65 of any currency doesn’t seem like a lot of money, but when you are dealing in the cryptocurrency Bitcoin, it adds up quick. One city on Florida’s Atlantic coast is finding that out the hard way after getting hit with a ransomware that stymied the city of 35,000 government’s ability to function. Let’s take a look at the situation that made the city’s leaders agree to pay hundreds of thousands of dollars to scammers.
A few weeks ago, an unwitting employee of the city of Riviera Beach, a small city just up the coast from West Palm Beach, clicked on a file that wasn’t supposed to be clicked on and it ended up locking large portions of their municipal computing infrastructure. When the initial report came to the City Council, they decided it was high time that they updated their computers and approved to spend nearly $1 million to update all municipal computers. Only then were they told that new hardware is all well and good, but paying to upgrade their computers isn’t going to get their access to data back.
The only way that was going to happen is by giving over to the hackers demands. They were simple: produce 65 Bitcoin, and the files will be decrypted. Since after the ransomware was deployed, the city email system was unavailable and its 911 dispatchers didn’t have access to computing systems that are necessary for prompt emergency response, the city council acted quickly as to avoid a long, drawn-out situation that could potentially cost the city millions.
Ransomware victims: Atlanta, GA; Newark, NJ; and Sarasota, FL, had been examples of cities that refused to pay ransoms only to see costs of recovery soar. Currently, the FBI, the Department of Homeland Security, and the U.S. Secret Service are all working on the case.
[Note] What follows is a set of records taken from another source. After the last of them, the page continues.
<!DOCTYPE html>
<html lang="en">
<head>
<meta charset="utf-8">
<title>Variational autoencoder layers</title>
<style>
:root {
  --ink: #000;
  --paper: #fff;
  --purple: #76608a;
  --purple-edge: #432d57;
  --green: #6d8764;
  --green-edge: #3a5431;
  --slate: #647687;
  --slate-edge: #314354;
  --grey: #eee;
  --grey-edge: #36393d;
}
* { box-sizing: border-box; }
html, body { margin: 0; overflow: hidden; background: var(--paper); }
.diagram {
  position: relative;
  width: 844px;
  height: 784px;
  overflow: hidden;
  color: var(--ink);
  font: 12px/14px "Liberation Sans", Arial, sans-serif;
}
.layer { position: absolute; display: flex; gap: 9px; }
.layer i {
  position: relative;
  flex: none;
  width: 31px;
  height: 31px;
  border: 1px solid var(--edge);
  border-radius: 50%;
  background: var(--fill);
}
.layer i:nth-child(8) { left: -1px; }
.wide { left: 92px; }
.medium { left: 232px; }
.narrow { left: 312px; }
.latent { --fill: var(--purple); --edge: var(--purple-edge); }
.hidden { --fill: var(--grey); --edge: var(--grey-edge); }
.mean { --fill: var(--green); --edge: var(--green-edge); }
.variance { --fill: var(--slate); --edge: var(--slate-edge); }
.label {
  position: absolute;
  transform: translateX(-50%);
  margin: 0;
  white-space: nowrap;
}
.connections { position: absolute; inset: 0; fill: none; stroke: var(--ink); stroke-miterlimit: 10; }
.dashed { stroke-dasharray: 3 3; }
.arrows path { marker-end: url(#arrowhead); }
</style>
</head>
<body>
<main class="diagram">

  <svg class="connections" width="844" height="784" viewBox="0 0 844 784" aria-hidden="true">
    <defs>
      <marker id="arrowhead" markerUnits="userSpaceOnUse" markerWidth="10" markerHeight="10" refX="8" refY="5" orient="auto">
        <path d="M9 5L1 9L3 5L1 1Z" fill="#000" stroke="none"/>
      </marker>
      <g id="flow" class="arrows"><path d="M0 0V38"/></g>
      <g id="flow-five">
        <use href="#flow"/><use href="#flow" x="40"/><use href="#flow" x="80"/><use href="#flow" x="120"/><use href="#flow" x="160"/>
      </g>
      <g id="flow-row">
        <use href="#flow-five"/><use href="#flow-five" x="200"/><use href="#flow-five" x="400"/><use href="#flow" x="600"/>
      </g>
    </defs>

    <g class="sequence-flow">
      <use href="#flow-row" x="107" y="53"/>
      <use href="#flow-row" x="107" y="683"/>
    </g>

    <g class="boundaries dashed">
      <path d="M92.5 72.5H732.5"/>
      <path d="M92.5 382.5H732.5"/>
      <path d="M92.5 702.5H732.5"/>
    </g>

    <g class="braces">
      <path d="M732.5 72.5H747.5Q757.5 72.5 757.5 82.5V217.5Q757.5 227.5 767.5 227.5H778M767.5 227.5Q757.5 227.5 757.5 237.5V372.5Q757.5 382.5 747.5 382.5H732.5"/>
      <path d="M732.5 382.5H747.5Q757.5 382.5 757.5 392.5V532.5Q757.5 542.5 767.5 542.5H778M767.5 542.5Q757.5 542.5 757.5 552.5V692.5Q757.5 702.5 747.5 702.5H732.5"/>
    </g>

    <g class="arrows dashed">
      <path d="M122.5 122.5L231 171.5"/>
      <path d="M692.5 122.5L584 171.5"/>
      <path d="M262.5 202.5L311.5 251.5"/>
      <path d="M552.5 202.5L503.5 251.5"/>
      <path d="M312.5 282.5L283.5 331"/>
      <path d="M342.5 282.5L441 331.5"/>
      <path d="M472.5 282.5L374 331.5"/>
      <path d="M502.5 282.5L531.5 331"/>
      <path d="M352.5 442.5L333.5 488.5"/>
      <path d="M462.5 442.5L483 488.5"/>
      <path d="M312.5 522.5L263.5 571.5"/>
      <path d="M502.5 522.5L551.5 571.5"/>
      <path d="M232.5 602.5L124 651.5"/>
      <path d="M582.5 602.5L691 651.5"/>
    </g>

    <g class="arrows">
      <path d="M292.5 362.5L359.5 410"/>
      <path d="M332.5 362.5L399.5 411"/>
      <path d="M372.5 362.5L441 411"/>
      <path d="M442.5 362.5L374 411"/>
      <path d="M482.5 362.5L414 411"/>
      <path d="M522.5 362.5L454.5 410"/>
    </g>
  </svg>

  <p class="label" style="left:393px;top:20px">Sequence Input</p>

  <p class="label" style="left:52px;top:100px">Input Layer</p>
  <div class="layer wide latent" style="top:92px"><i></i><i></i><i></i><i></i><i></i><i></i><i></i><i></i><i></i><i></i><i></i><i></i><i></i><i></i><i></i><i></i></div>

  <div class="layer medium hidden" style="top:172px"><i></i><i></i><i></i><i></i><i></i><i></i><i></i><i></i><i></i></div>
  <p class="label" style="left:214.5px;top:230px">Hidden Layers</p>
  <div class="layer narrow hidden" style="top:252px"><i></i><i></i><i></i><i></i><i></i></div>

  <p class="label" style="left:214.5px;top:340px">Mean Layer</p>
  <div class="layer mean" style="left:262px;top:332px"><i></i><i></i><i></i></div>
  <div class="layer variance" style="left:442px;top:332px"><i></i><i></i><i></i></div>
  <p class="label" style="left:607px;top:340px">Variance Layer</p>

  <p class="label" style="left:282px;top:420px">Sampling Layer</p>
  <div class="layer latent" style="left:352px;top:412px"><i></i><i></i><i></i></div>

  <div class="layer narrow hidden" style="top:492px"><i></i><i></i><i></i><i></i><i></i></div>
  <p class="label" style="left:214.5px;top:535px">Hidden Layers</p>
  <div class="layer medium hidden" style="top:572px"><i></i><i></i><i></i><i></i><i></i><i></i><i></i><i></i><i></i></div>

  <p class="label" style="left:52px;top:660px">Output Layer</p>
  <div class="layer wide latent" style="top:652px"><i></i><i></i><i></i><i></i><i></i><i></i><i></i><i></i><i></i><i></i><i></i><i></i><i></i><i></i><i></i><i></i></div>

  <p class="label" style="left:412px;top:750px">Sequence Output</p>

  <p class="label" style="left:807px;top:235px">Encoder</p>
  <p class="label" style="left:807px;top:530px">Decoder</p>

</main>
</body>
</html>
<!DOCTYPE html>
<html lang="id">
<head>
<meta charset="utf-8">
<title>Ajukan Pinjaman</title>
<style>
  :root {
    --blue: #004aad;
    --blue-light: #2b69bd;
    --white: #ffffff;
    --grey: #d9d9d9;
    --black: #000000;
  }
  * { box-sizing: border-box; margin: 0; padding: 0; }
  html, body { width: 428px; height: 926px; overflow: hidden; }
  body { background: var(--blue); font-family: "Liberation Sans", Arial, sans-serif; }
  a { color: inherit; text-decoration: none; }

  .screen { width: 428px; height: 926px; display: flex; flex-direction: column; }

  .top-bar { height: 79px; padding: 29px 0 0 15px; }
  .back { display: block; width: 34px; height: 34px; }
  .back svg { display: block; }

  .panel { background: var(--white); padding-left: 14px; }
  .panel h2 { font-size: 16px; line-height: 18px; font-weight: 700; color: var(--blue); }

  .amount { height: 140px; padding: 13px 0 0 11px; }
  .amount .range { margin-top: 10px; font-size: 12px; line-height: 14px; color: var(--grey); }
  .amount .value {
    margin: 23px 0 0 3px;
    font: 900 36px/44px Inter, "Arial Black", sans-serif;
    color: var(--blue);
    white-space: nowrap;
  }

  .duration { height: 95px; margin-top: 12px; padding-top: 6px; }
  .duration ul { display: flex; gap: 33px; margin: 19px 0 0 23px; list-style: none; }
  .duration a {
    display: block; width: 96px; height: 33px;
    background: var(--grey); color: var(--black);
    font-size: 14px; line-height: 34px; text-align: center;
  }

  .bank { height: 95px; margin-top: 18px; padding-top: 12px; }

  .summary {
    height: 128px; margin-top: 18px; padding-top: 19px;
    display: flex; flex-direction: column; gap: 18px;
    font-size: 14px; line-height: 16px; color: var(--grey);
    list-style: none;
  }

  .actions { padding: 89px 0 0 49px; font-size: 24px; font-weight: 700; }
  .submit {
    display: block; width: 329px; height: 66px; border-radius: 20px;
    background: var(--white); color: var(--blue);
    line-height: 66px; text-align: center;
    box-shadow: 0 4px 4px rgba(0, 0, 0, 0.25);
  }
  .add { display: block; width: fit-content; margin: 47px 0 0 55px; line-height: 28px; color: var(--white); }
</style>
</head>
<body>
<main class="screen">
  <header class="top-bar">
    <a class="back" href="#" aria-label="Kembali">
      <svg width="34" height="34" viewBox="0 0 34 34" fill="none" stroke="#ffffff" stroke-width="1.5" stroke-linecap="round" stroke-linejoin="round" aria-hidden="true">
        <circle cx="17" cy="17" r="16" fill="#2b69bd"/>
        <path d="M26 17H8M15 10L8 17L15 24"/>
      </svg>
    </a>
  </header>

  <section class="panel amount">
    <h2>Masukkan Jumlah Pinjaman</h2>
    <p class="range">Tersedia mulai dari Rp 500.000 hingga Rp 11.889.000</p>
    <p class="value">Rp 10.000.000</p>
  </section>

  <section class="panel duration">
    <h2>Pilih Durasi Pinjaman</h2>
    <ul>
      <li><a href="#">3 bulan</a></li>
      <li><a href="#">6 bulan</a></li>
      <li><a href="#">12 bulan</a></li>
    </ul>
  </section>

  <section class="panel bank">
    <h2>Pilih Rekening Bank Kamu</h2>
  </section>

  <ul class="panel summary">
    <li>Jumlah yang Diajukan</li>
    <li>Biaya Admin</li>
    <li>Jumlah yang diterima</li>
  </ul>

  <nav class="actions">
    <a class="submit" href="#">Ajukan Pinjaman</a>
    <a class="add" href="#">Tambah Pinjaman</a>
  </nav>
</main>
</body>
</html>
Typically, we’ve advised ransomware victims not to pay the ransom, since it provides the hackers the resources they need to continue conducting acts of cybercrime. It’s been mentioned repeatedly by IT professionals and cybercrime experts that there is no guarantee that hackers will stay true to their word and decrypt the files once the ransom has been paid.
Ransomware is a major and continuously-developing problem for municipalities and businesses, alike. For more information about ransomware, subscribe to our blog, or give us a call at (516) 403-9001 (844) 446-9677.